The sale also confirms the point that Australia’s classic coin rarities are in demand at all quality levels.
In the case of well circulated coins, our expertise is simply put to good use to ensure that clients get the best value for their investment dollars.
Decimal Currency changeover was a major chapter in Australia’s history that began in 1966. Four decimal banknotes were introduced in that year, the $1, $2, $10 and $20 replacing their Ten Shillings, One Pound, Five Pound and Ten Pound monetary equivalents.
The changeover continued progressively with the introduction of $5 in 1967, the $50 in 1973 and the finishing touch of the high denomination $100 in 1983.
The Reserve Bank of Australia obviously felt that the nation’s changeover to decimal currency was an event worth commemorating when it released two coveted Collections, the first in 1991 and the second in 1994.
Each collection represented the phases that the public underwent to become decimal banknote savvy.
The matched set of Reserve Bank of Australia 25th Anniversary and Triple Anniversary Collections sold for $9000 within an instant with several buyers left wanting.
We commenced this March review with the 1930 Penny. And we think it is only appropriate that we end it on the same note.
The offering of the Good Extremely Fine 1930 Penny in the week commencing March 19 had one of the highest viewing rates of any E News since our new web site was introduced in April 2017.
What is it about the 1930 Penny that attracts so much interest?
We have already fielded genuine buying interest in the coin. And are just getting down to price negotiations. (Given the price we understand that clients will take some time to consider their options.)
There is an interesting relationship between the price of the very best examples of Australia’s classic coin rarities. And the price of average examples.
We are not only satisfied with the price of this Good Extremely Fine 1930 Penny, we suggest that, based on these ratios, it may even be undervalued. It is potential-plus.

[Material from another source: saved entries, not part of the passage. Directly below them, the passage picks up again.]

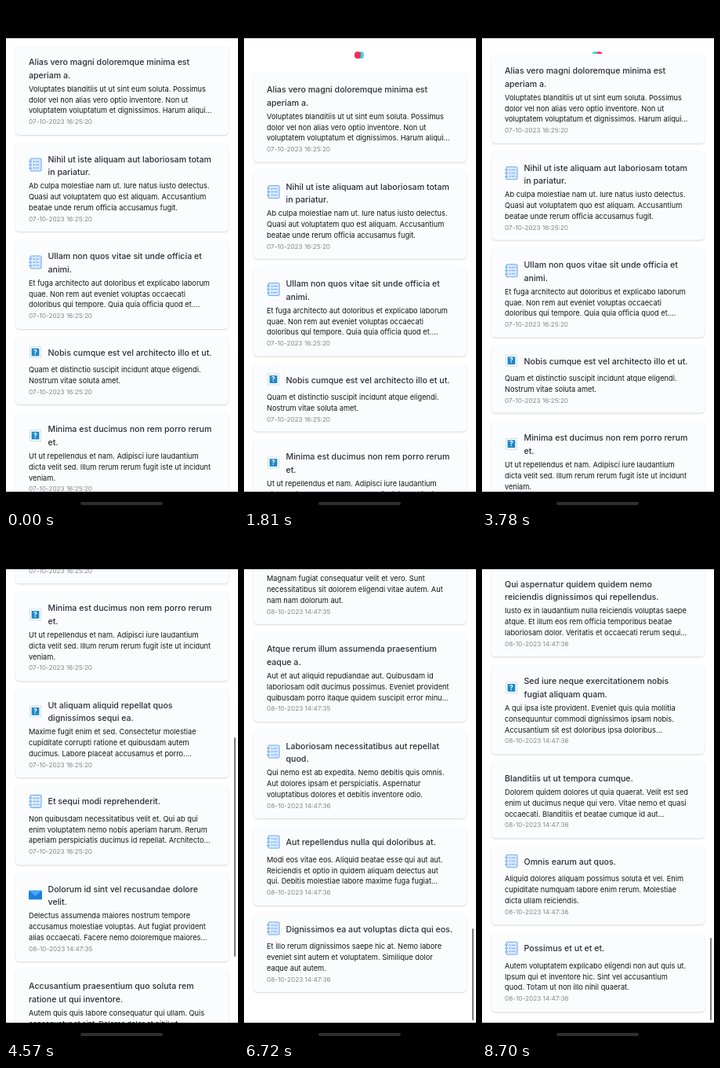
These frames come from a looping animation (296 px wide and 640 px high, 8.78 s). An HTML page:

```html
<!DOCTYPE html>
<html lang="la">
<head>
<meta charset="utf-8">
<style>
html, body { margin: 0; width: 100%; height: 100%; overflow: hidden; background: #000; }
body { position: relative; font-family: Inter, Roboto, sans-serif; }
#view { position: absolute; left: 0; top: 41px; width: 296px; height: 577px; overflow: hidden; background: #fff; }
#list { position: absolute; left: 0; top: -1px; width: 296px; z-index: 2; }
.dot { position: absolute; top: 17px; width: 8.6px; height: 8.6px; border-radius: 50%; }
#red { background: #fb2c54; }
#cyan { background: #2cdcea; }
.card { position: absolute; left: 12px; width: 272px; box-sizing: border-box; padding: 14px 0 0 17px;
  background: #fbfcfd; border-radius: 5px; box-shadow: 0 1px 2px rgba(0, 0, 0, .16); white-space: pre; }
h3 { position: relative; margin: 0 0 1.8px; font-size: 10.62px; line-height: 16.5px; font-weight: 500; color: #2a2d38; }
h3.icon { padding-left: 24.5px; }
h3.icon.one { margin: -1px 0 6.1px; }
h3 svg { position: absolute; left: 0; top: calc(50% - 10.8px); width: 17px; height: 18px; }
p { margin: 0; font-size: 9.26px; line-height: 13.8px; color: #141414; }
time { display: block; margin-top: 1px; font-size: 8.2px; line-height: 12px; color: #85878c; }
#bar { position: absolute; left: 291px; width: 2.4px; border-radius: 2px; background: #7b7b7b; }
#home { position: absolute; left: 95px; top: 631px; width: 105px; height: 4px; border-radius: 2px; background: #2e2e2e; }
</style>
</head>
<body>
<div id="view">
  <div class="dot" id="cyan"></div>
  <div class="dot" id="red"></div>
  <div id="list"></div>
</div>
<div id="bar"></div>
<div id="home"></div>
<script>
const LOOP = 8780, VIEW = 577, GAP = 10;
const $ = id => document.getElementById(id);

const icons = {
  note: `<rect x="2" y="1" width="14" height="16" rx="1.5" fill="#d9e9ff" stroke="#6eaaf7" stroke-width="1.1"/>
    <path d="M0 4.5H4M0 9H4M0 13.5H4M8.5 5H13.5M8.5 9H13.5M8.5 13H13.5" stroke="#6eaaf7"/>
    <path d="M6 5H7.3M6 9H7.3M6 13H7.3" stroke="#4a8ff0" stroke-width="1.3"/>`,
  help: `<rect x="1.5" y="2.5" width="14" height="14" fill="#fff" stroke="#cfdbe4" stroke-width=".9"/>
    <rect x="3.6" y="4.6" width="9.8" height="9.8" fill="#1c88c8"/>
    <text x="8.5" y="12.5" font-size="8.5" font-weight="700" fill="#fff" text-anchor="middle">?</text>`,
  mail: `<rect y="3.5" width="17" height="11.5" rx="1.2" fill="#1b7fdc"/>
    <path d="M.3 4Q.6 3.5 1.2 3.5H15.8Q16.4 3.5 16.7 4L8.5 10.5Z" fill="#41a6f5"/>`
};
const dates = ["07-10-2023 16:25:20", "08-10-2023 14:47:35", "08-10-2023 14:47:36"];

// icon, title, body, date index; "|" breaks a line
const items = [
  ["", "Alias vero magni doloremque minima est|aperiam a.", "Voluptates blanditiis ut ut sint eum soluta. Possimus|dolor vel non alias vero optio inventore. Non ut|voluptatem voluptatum et dignissimos. Harum aliqui…", 0],
  ["note", "Nihil ut iste aliquam aut laboriosam totam|in pariatur.", "Ab culpa molestiae nam ut. Iure natus iusto delectus.|Quasi aut voluptatem quo est aliquam. Accusantium|beatae unde rerum officia accusamus fugit.", 0],
  ["note", "Ullam non quos vitae sit unde officia et|animi.", "Et fuga architecto aut doloribus et explicabo laborum|quae. Non rem aut eveniet voluptas occaecati|doloribus qui tempore. Quia quia officia quod et.…", 0],
  ["help", "Nobis cumque est vel architecto illo et ut.", "Quam et distinctio suscipit incidunt atque eligendi.|Nostrum vitae soluta amet.", 0],
  ["help", "Minima est ducimus non rem porro rerum|et.", "Ut ut repellendus et nam. Adipisci iure laudantium|dicta velit sed. Illum rerum rerum fugit iste ut incidunt|veniam.", 0],
  ["help", "Ut aliquam aliquid repellat quos|dignissimos sequi ea.", "Maxime fugit enim et sed. Consectetur molestiae|cupiditate corrupti ratione et quibusdam autem|ducimus. Labore placeat accusamus et porro.…", 0],
  ["note", "Et sequi modi reprehenderit.", "Non quibusdam necessitatibus velit et. Qui ab qui|enim voluptatem nemo nobis aperiam harum. Rerum|aperiam perspiciatis ducimus id repellat. Architecto…", 0],
  ["mail", "Dolorum id sint vel recusandae dolore|velit.", "Delectus assumenda maiores nostrum tempore|accusamus molestiae voluptas. Aut fugiat provident|alias occaecati. Facere nemo doloremque maiores…", 1],
  ["", "Accusantium praesentium quo soluta rem|ratione ut qui inventore.", "Autem quis quis labore consequatur qui ullam. Quis|consequatur at sint. Dolores dolor et nihil ut|quaerat. Odio dolorem vel quia sit.", 1],
  ["", "Est blanditiis vel rerum consequatur.", "Aut aliquam dolor ullam atque debitis mollitia cum. Ea|et ducimus impedit consequatur numquam quasi.|Sed iure odio reprehenderit eveniet consequatur et…", 1],
  ["", "Perspiciatis molestias dolores facilis non sint.", "Blanditiis doloribus vero aut dignissimos quo.|Architecto et et aspernatur aut ratione. Voluptas|debitis inventore at quisquam deserunt.", 1],
  ["", "Molestiae iure aliquam aut accusantium illo|est.", "Magnam ut officia explicabo aliquid aperiam quia|alias. Quasi deserunt impedit eligendi dolor|necessitatibus debitis officiis. Reprehenderit alias…", 1],
  ["", "Dolor ut at veritatis est quis adipisci.", "Soluta natus voluptatem mollitia qui delectus natus.|Et mollitia quos adipisci qui. Modi facere voluptas|fugiat quia. Illum rerum magnam illo eligendi et quia.", 1],
  ["", "Quos quo deserunt est eligendi inventore|similique voluptates.", "Sapiente quisquam sint minus itaque cum cupiditate|eaque. Cumque maiores sit dolor doloremque sint|eligendi. Sed hic esse officiis sint voluptate nihil…", 1],
  ["", "Eum nesciunt tempora dolorem ut quia|nostrum sit.", "Quia et harum voluptas quidem. Ipsam rerum|nihil aut dolorem eos. Sunt vero minus quis|laborum et omnis.", 1],
  ["", "Sint dolor vero harum enim.", "Magnam fugiat consequatur velit et vero. Sunt|necessitatibus sit dolorem eligendi vitae autem. Aut|nam nam dolorum aut.", 1],
  ["", "Atque rerum illum assumenda praesentium|eaque a.", "Aut et aut aliquid repudiandae aut. Quibusdam id|laboriosam odit ducimus possimus. Eveniet provident|quibusdam porro itaque quidem suscipit error minu…", 1],
  ["note", "Laboriosam necessitatibus aut repellat|quod.", "Qui nemo est ab expedita. Nemo debitis quis omnis.|Aut dolores ipsam et perspiciatis. Aspernatur|voluptatibus dolores et debitis inventore odio.", 2],
  ["note", "Aut repellendus nulla qui doloribus at.", "Modi eos vitae eos. Aliquid beatae esse qui aut aut.|Reiciendis et optio in quidem aliquam delectus aut|qui. Debitis molestiae labore maxime fuga fugiat…", 2],
  ["note", "Dignissimos ea aut voluptas dicta qui eos.", "Et illo rerum dignissimos saepe hic at. Nemo labore|eveniet sint autem et voluptatem. Similique dolor|eaque aut autem.", 2],
  ["", "Natus omnis quia et fuga tenetur.", "Rerum sit velit aut nobis. Dolor ipsum quia|voluptas et harum. Ea quasi vero totam sint|minima et quo.", 2],
  ["", "Veniam quaerat ut ipsam dolores illum|et nihil.", "Fuga et voluptate odit. Sit quidem rerum aut|laborum nisi. Numquam et iusto dolor omnis|tempora sed.", 2],
  ["", "Qui aspernatur quidem quidem nemo|reiciendis dignissimos qui repellendus.", "Iusto ex in laudantium nulla reiciendis voluptas saepe|atque. Et illum eos rem officia temporibus beatae|laboriosam dolor. Veritatis et occaecati rerum sequi…", 2],
  ["help", "Sed iure neque exercitationem nobis|fugiat aliquam quam.", "A qui ipsa iste provident. Eveniet quis quia mollitia|consequuntur commodi dignissimos ipsam nobis.|Accusantium sit est doloribus ipsa doloribus…", 2],
  ["", "Blanditiis ut ut tempora cumque.", "Dolorem quidem dolores ut quia quaerat. Velit est sed|enim ut ducimus neque qui vero. Vitae nemo et quasi|occaecati. Blanditiis et beatae cumque id aut…", 2],
  ["note", "Omnis earum aut quos.", "Aliquid dolores aliquam possimus soluta et vel. Enim|cupiditate numquam labore enim rerum. Molestiae|dicta ullam reiciendis.", 2],
  ["note", "Possimus et ut et et.", "Autem voluptatem explicabo eligendi non aut quis ut.|Ipsum qui et inventore hic. Sint vel accusantium|quod. Totam ut non illo nihil quaerat.", 2]
];
// icons and titles of the first cards while refreshing
const fresh = [
  ["help", items[0][1]],
  ["", "Nihil ut iste aliquam aut laboriosam totam in|pariatur."],
  ["help", items[2][1]],
  ["help", items[3][1]],
  ["", "Minima est ducimus non rem porro rerum et."]
];

const lines = s => s.split("|").length;
const breaks = s => s.replaceAll("|", "\n");

function addCard([icon, title, body, date], top) {
  const one = lines(title) === 1;
  const height = 39.1 + 16.5 * lines(title) + 13.8 * lines(body) + (icon && one ? 3.5 : 0);
  const el = document.createElement("div");
  el.className = "card";
  el.style.cssText = `top:${top}px;height:${height}px`;
  el.innerHTML = `<h3 class="${icon ? "icon" : ""} ${one ? "one" : ""}">` +
    (icon ? `<svg viewBox="0 0 17 18">${icons[icon]}</svg>` : "") +
    `${breaks(title)}</h3><p>${breaks(body)}</p><time>${dates[date]}</time>`;
  $("list").append(el);
  return { el, top, bottom: top + height };
}

let y = 10;
const cards = items.map(item => {
  const card = addCard(item, y);
  y = card.bottom + GAP;
  return card;
});
const freshCards = fresh.map((f, i) => addCard([...f, ...items[i].slice(2)], cards[i].top));

const pageHeight = n => cards[n - 1].bottom + 13;
const pageEnd = n => pageHeight(n) - VIEW;
const end1 = pageEnd(10), end2 = pageEnd(20), end3 = pageEnd(27);

// time, scroll offset
const keys = [
  [0, 0], [1100, 0], [1260, -18], [1480, -52], [1810, -34.5],
  [3480, -34.5], [3700, -15], [4100, 0],
  [4300, 0], [4440, 160], [4570, 446.5], [4720, 565], [5000, end1],
  [5380, end1], [5520, 700], [5640, 890], [5760, 1068.5], [5950, 1290], [6220, 1400],
  [6460, 1400], [6600, 1600], [6720, end2 + 24.5], [6820, end2 + 37], [7100, end2 + 8], [7480, end2],
  [7650, end2], [7850, 1990], [8100, 2380], [8350, 2525], [8700, end3], [LOOP, end3]
];
const slope = i => (keys[i + 1][1] - keys[i][1]) / (keys[i + 1][0] - keys[i][0]);
function tangent(i) {
  if (i === 0 || i === keys.length - 1) return 0;
  const a = slope(i - 1), b = slope(i);
  return a * b <= 0 ? 0 : 2 * a * b / (a + b);
}
// monotone cubic through the keys
function scrollAt(t) {
  const i = Math.max(0, keys.findIndex(k => k[0] > t) - 1);
  const [t0, a] = keys[i], [t1, b] = keys[i + 1];
  const d = t1 - t0, u = (t - t0) / d, v = 1 - u;
  return v * v * (1 + 2 * u) * a + u * u * (3 - 2 * u) * b +
    d * u * v * (v * tangent(i) - u * tangent(i + 1));
}

// the spinner stalls twice while the list renders
const stall = (t, from, to) => Math.min(Math.max(t - from, 0), to - from);
function drawDots(t) {
  const run = t - stall(t, 1810, 1990) - stall(t, 2330, 2870);
  const phase = Math.PI / 2 + (run - 2150) * 2 * Math.PI / 1047;
  const shift = 4 * Math.sin(phase);
  const shown = t > 1150 && t < 4100 ? "" : "none";
  for (const [id, x] of [["red", shift], ["cyan", -shift]]) {
    $(id).style.left = 142.7 + x + "px";
    $(id).style.display = shown;
  }
  $("red").style.zIndex = Math.cos(phase) >= 0 ? 1 : 0;
}

function drawBar(t, scroll, count) {
  const total = pageHeight(count), over = Math.max(0, scroll - pageEnd(count));
  const length = VIEW * VIEW / total - over;
  const top = over ? 615 - length : 38 + scroll / total * VIEW;
  $("bar").style.cssText = `top:${Math.max(42, top)}px;height:${length}px;display:${t < 4330 ? "none" : "block"}`;
}

function draw() {
  const t = performance.now() % LOOP;
  const scroll = scrollAt(t);
  const count = t < 5000 ? 10 : t < 7400 ? 20 : 27;
  const refreshing = t >= 1990 && t < 3480;
  $("list").style.transform = `translateY(${-scroll}px)`;
  cards.forEach((c, i) => {
    c.el.style.display = i >= count || refreshing && i < fresh.length ? "none" : "";
  });
  freshCards.forEach(c => c.el.style.display = refreshing ? "" : "none");
  drawDots(t);
  drawBar(t, scroll, count);
  requestAnimationFrame(draw);
}
draw();
</script>
</body>
</html>
```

Postscript. On Wednesday 4 April the Good Extremely Fine 1930 Penny sold for $150,000.